    I am exclusively breastfeeding on demand, LO is almost five months old. I cannot get enough protein into my diet, without eating a crazy amount of calories.... I am already drinking 100 ounces of water a day, and have an absolutely packed diet, i am thinking of trying to get a little bit of extra protein without adding any more food, i have gained ten lbs since having the baby, every time i dip calories my supply cuts off. So is protein powder safe? What my partner bought is EAS 100% pure whey protein. Does any one have any knowledge as to if its safe, if it will provide proper protein, etc.

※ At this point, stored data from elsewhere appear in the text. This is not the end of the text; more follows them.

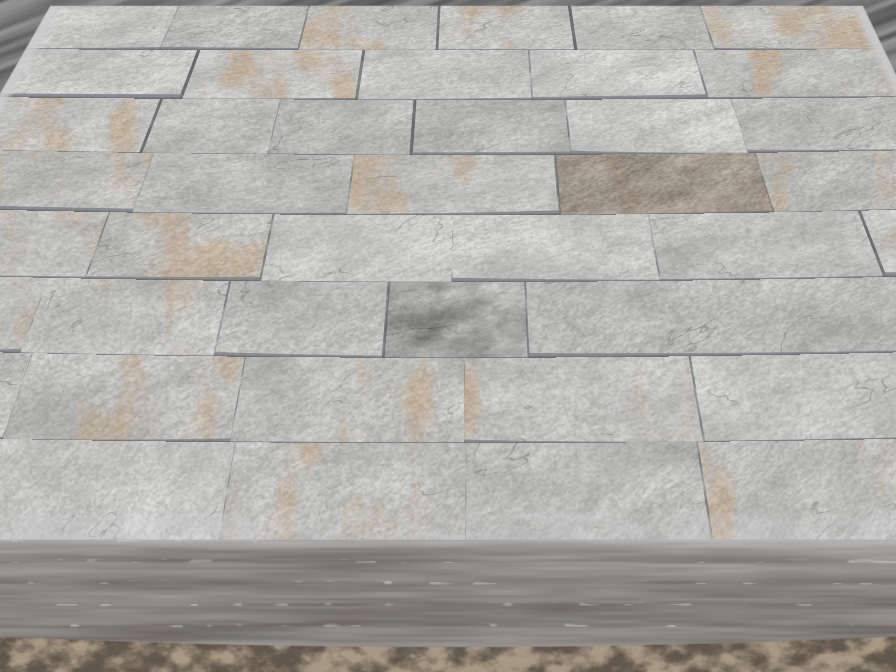
This texture is drawn by a Shadertoy shader. Its source:

```glsl
// A pallet of grey split-stone slabs in perspective: eight staggered courses,
// a film-wrapped front and rubble below. Courses come from an inverse
// perspective map, slab joints from a short progression per course.

const vec3 STONE_DARK = vec3(0.59, 0.59, 0.58);
const vec3 STONE_LIGHT = vec3(0.84, 0.84, 0.835);
const vec3 BROWN = vec3(0.60, 0.55, 0.50);
const vec3 RUST = vec3(0.75, 0.66, 0.56);
const vec3 SLAB_SIDE = vec3(0.50, 0.51, 0.53);
const vec3 JOINT = vec3(0.36, 0.37, 0.38);
const vec3 FILM = vec3(0.80, 0.80, 0.81);
const vec3 FRONT_DARK = vec3(0.43, 0.41, 0.39);
const vec3 FRONT_LIGHT = vec3(0.64, 0.63, 0.62);
const vec3 EARTH = vec3(0.38, 0.34, 0.30);
const vec3 PEBBLE = vec3(0.66, 0.60, 0.52);

const float TOP_EDGE = 0.0087, COURSE_SIZE = 0.0611, DEPTH = 0.0474;
const float FRONT_TOP = 0.803, FRONT_BOTTOM = 0.963;
const float BOW = 0.008;   // courses sag towards the middle
const float LEAN = 0.065;  // joints fan out towards the viewer
const float GRAIN = 0.5;   // fine speckle
const vec2 BROWN_SLAB = vec2(3, 3), DARK_SLAB = vec2(3, 5);

// Joints of each course: first position, pitch, pitch growth, count
const vec4 COURSES[8] = vec4[8](
    vec4(0.039, 0.150, 0, 6), vec4(0.212, 0.190, 0, 4),
    vec4(0.169, 0.128, 0.009, 5), vec4(0.160, 0.231, 0, 4),
    vec4(0.109, 0.180, 0.009, 5), vec4(0.039, 0.222, -0.013, 4),
    vec4(0.020, 0.242, 0.0035, 4), vec4(0.254, 0.266, 0, 3));

float hash(vec2 p) {
    vec3 q = fract(vec3(p.xyx) * 0.1031);
    q += dot(q, q.yzx + 33.33);
    return fract((q.x + q.y) * q.z);
}

float noise(vec2 p) {
    vec2 i = floor(p), f = fract(p);
    f = f * f * (3.0 - 2.0 * f);
    return mix(mix(hash(i), hash(i + vec2(1, 0)), f.x),
               mix(hash(i + vec2(0, 1)), hash(i + vec2(1, 1)), f.x), f.y);
}

float fbm(vec2 p) {
    float sum = 0.0, amp = 0.533;
    for (int i = 0; i < 4; i++) {
        sum += amp * noise(p);
        p = mat2(1.6, 1.2, -1.2, 1.6) * p + 7.3;
        amp *= 0.5;
    }
    return sum;
}

// Cleft surface with speckle, pale patches, cracks and rust
vec3 slabColor(vec2 q, vec2 id) {
    float seed = hash(id + 11.0);
    vec2 s = q + seed * 40.0;
    float slope = mix(0.2, 0.8, hash(id + 5.0));
    vec2 g = vec2(s.x - s.y * slope, s.y + s.x * slope);
    float cleft = fbm(g * vec2(1.8, 4)) - 0.5;
    float patches = fbm(s * vec2(1.1, 1.6) + 4.0) - 0.5;
    float speckle = 0.5 * (noise(g * vec2(13, 30)) + noise(s * vec2(34, 42))) - 0.5;
    float tone = 0.63 + 0.26 * (seed - 0.5) + 0.45 * cleft + 0.55 * patches;
    tone += GRAIN * speckle * (1.2 + patches);
    vec3 col = mix(STONE_DARK, STONE_LIGHT, clamp(tone, -0.3, 1.1));

    float crack = smoothstep(0.014, 0.0, abs(fbm(g * vec2(0.9, 2.4) + 3.0) - 0.5));
    col *= 1.0 - 0.16 * crack * smoothstep(0.62, 0.8, noise(s * 2.3));

    float rust = smoothstep(0.5, 0.8, fbm(s * vec2(2.4, 1.1) + 9.0));
    rust *= step(0.5, hash(id + 23.0));
    col = mix(col, RUST + 0.12 * speckle, 0.7 * rust);

    if (id == BROWN_SLAB) col = mix(col, BROWN + 0.3 * cleft + 0.16 * speckle, 0.8);
    if (id == DARK_SLAB) col *= 0.84 + 0.5 * cleft;
    return col;
}

vec3 topFace(vec2 p, float px) {
    float y = p.y - BOW * 4.0 * p.x * (1.0 - p.x)
            * smoothstep(0.0, 0.3, p.y) * smoothstep(FRONT_TOP, 0.6, p.y);
    float scale = COURSE_SIZE + DEPTH * y;
    float course = clamp((y - TOP_EDGE) / scale, 0.0, 7.999);
    float row = floor(course), f = course - row;
    float rowHeight = scale * scale / (COURSE_SIZE + DEPTH * TOP_EDGE);

    // Find the slab and its nearest joint
    vec4 c = COURSES[int(row)];
    float x = p.x - (p.x - 0.53) * LEAN * (f - 0.5);
    float left = -0.05, right = 1.05, gap = 1.0, joint = 0.0;
    vec2 id = vec2(0, row);
    for (float i = 0.0; i < c.w; i++) {
        float at = c.x + i * (c.y + i * c.z), d = abs(x - at);
        if (at < x) { left = at; id.x = i + 1.0; } else right = min(right, at);
        if (d < gap) { gap = d; joint = i; }
    }
    vec3 col = slabColor(vec2(p.x * 10.7, course), id);

    // Upright joints: most are tight and broken, a few stand open
    float open = pow(hash(vec2(joint, row) + 41.0), 2.0);
    float width = mix(0.0004, 0.0024, open);
    float line = smoothstep(width + px * 0.8, width - px * 0.4, gap * 1.333);
    float worn = mix(smoothstep(0.2, 0.7, noise(p * 60.0)), 1.0, open);
    col = mix(col, JOINT, line * worn * mix(0.4, 0.95, open));

    // Exposed lower slab edge, tapering along its length
    float taper = mix(hash(id + 61.0), hash(id + 83.0), (x - left) / (right - left));
    float lip = 0.0004 + 0.0065 * taper * taper;
    float below = (1.0 - f) * rowHeight;
    float side = smoothstep(-px * 0.6, px * 0.6, lip - below) * step(row, 6.5);
    vec3 lipColor = mix(JOINT, SLAB_SIDE, smoothstep(0.0, 0.003, below));
    return mix(col, lipColor, side * mix(0.45, 0.9, taper));
}

// Stretched film over layered slab edges
vec3 frontFace(vec2 p) {
    float t = (p.y - FRONT_TOP) / (FRONT_BOTTOM - FRONT_TOP);
    float streak = 0.6 * noise(p * vec2(5, 95)) + 0.4 * noise(p * vec2(16, 240));
    float layers = smoothstep(0.35, 0.5, abs(fract(t * 5.0) - 0.5));
    vec3 col = mix(FRONT_DARK, FRONT_LIGHT, clamp(streak * 0.9 + 0.2 - 0.3 * t, 0.0, 1.0));
    col += layers * (0.16 * smoothstep(0.77, 0.95, noise(p * vec2(60, 190))) - 0.03);
    return mix(col, FILM, 0.5 * smoothstep(0.12, 0.0, t) + 0.25 * smoothstep(0.93, 0.98, t));
}

void mainImage(out vec4 fragColor, in vec2 fragCoord) {
    vec2 p = fragCoord / iResolution.xy;
    p.y = 1.0 - p.y;
    float px = 1.0 / iResolution.y;
    vec3 col = topFace(p, px);

    // Film folded over the front and side edges
    float edge = min(p.x - 0.06 + 0.43 * p.y, 0.96 + 0.36 * p.y - p.x);
    col = mix(col, FILM, 0.5 * smoothstep(0.757, 0.775, p.y) * noise(p * vec2(30, 90)));
    col = mix(col, FILM, 0.8 * smoothstep(0.018, 0.006, edge));

    // Neighbouring stacks, front face, rubble
    vec3 stacks = vec3(0.34 + 0.25 * noise(vec2(p.x * 8.0, p.y * 120.0 + p.x * 60.0)));
    col = mix(stacks, col, smoothstep(-px, px, min(edge, p.y - TOP_EDGE)));
    col = mix(col, frontFace(p), smoothstep(-px, px, p.y - FRONT_TOP));
    float base = FRONT_BOTTOM - 0.016 * pow(abs(2.0 * p.x - 1.0), 2.0);
    vec3 rubble = mix(EARTH, PEBBLE, smoothstep(0.3, 0.75, fbm(p * vec2(45, 50))));
    col = mix(col, rubble, smoothstep(-px, px, p.y - base));
    fragColor = vec4(clamp(col, 0.0, 1.0), 1.0);
}
```
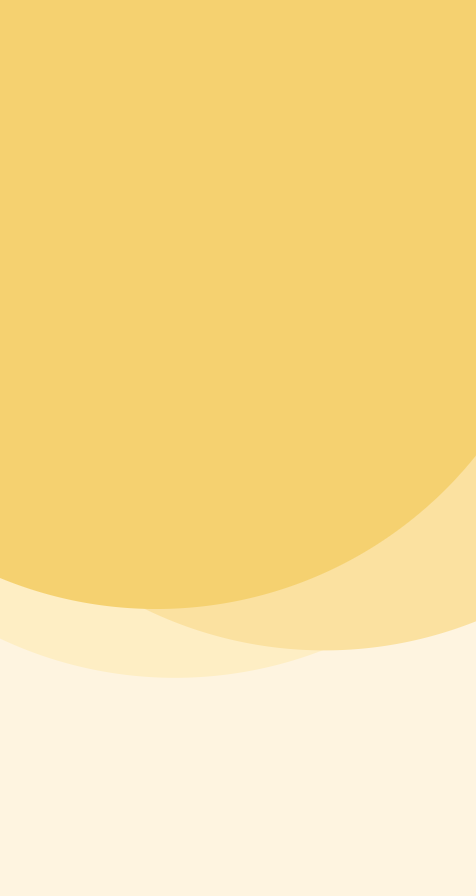
Give the GLSL for this background, as a WebGL 1 fragment shader.

```glsl
precision highp float;
// Three large overlapping discs in yellow tints hang from the top over a cream ground.
// Each disc is a distance function, painted back to front with a soft one-pixel edge.
// Lengths are in canvas heights; x is measured from the vertical centre line.

uniform vec2 u_resolution;

const vec3 CREAM = vec3(0.996, 0.957, 0.878);
const vec3 PALE_YELLOW = vec3(0.996, 0.933, 0.769);
const vec3 SOFT_YELLOW = vec3(0.984, 0.882, 0.627);
const vec3 DEEP_YELLOW = vec3(0.961, 0.820, 0.439);

const float DISC_RADIUS = 0.457;
const vec2 PALE_CENTER = vec2(-0.0703, 0.7005);
const vec2 SOFT_CENTER = vec2(0.0964, 0.7311);
const vec2 DEEP_CENTER = vec2(-0.0911, 0.7773);

// Paints one disc over the colour beneath it
vec3 paintDisc(vec3 under, vec3 tint, vec2 p, vec2 center) {
  float edge = length(p - center) - DISC_RADIUS;
  float coverage = clamp(0.5 - edge * u_resolution.y, 0.0, 1.0);
  return mix(under, tint, coverage);
}

void main() {
  vec2 p = gl_FragCoord.xy / u_resolution.y;
  p.x -= 0.5 * u_resolution.x / u_resolution.y;

  // Layers from back to front
  vec3 color = CREAM;
  color = paintDisc(color, PALE_YELLOW, p, PALE_CENTER);
  color = paintDisc(color, SOFT_YELLOW, p, SOFT_CENTER);
  color = paintDisc(color, DEEP_YELLOW, p, DEEP_CENTER);

  gl_FragColor = vec4(color, 1.0);
}
```
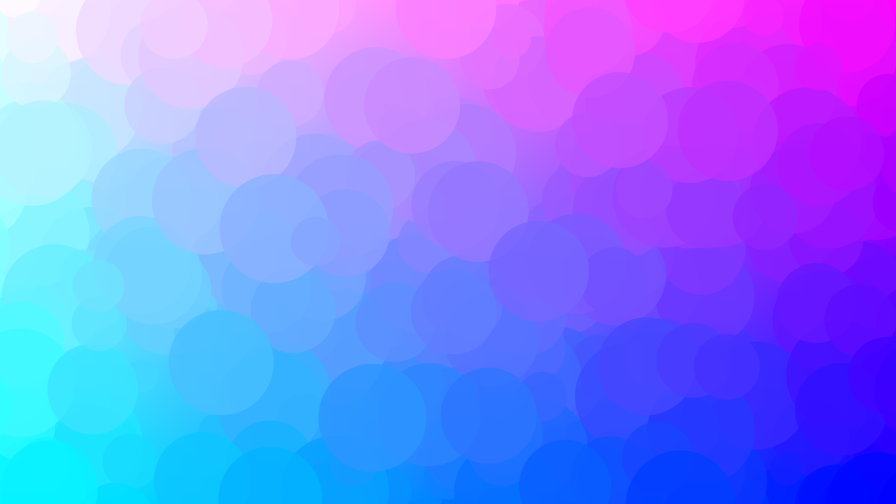
Give the GLSL for this background, as a WebGL 1 fragment shader.

```glsl
precision highp float;
// Overlapping translucent discs scattered over a four-corner gradient
// (white, magenta, cyan, blue). Each disc takes the gradient colour at its
// own centre and is painted over the discs before it.

uniform vec2 u_resolution;

#define DISC_COUNT 300
#define MIN_RADIUS 0.022
#define MAX_RADIUS 0.109
#define OPACITY 0.8
#define OVERSCAN 0.04
#define SEED 3.7

float hash(float n) {
  return fract(sin(n * 12.9898 + SEED) * 43758.545);
}

// Red rises with height, green falls to the right, blue stays full.
vec3 cornerGradient(vec2 uv) {
  uv = clamp(uv, 0.0, 1.0);
  return vec3(uv.y, 1.0 - uv.x, 1.0);
}

void main() {
  vec2 uv = gl_FragCoord.xy / u_resolution;
  vec2 aspect = vec2(u_resolution.x / u_resolution.y, 1.0);
  float edge = 0.75 / u_resolution.y;
  vec3 color = cornerGradient(uv);

  // Paint the discs from back to front.
  for (int i = 0; i < DISC_COUNT; i++) {
    float id = float(i) * 3.0 + 1.0;
    vec2 scatter = vec2(hash(id), hash(id + 1.0));
    vec2 center = mix(vec2(-OVERSCAN), vec2(1.0 + OVERSCAN), scatter);

    // The square root favours large discs over small ones.
    float radius = mix(MIN_RADIUS, MAX_RADIUS, sqrt(hash(id + 2.0)));
    float dist = length((uv - center) * aspect) - radius;
    float coverage = 1.0 - smoothstep(-edge, edge, dist);
    color = mix(color, cornerGradient(center), coverage * OPACITY);
  }

  gl_FragColor = vec4(color, 1.0);
}
```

Any information would be greatly appreciated.

    Thanks!!

  2. #2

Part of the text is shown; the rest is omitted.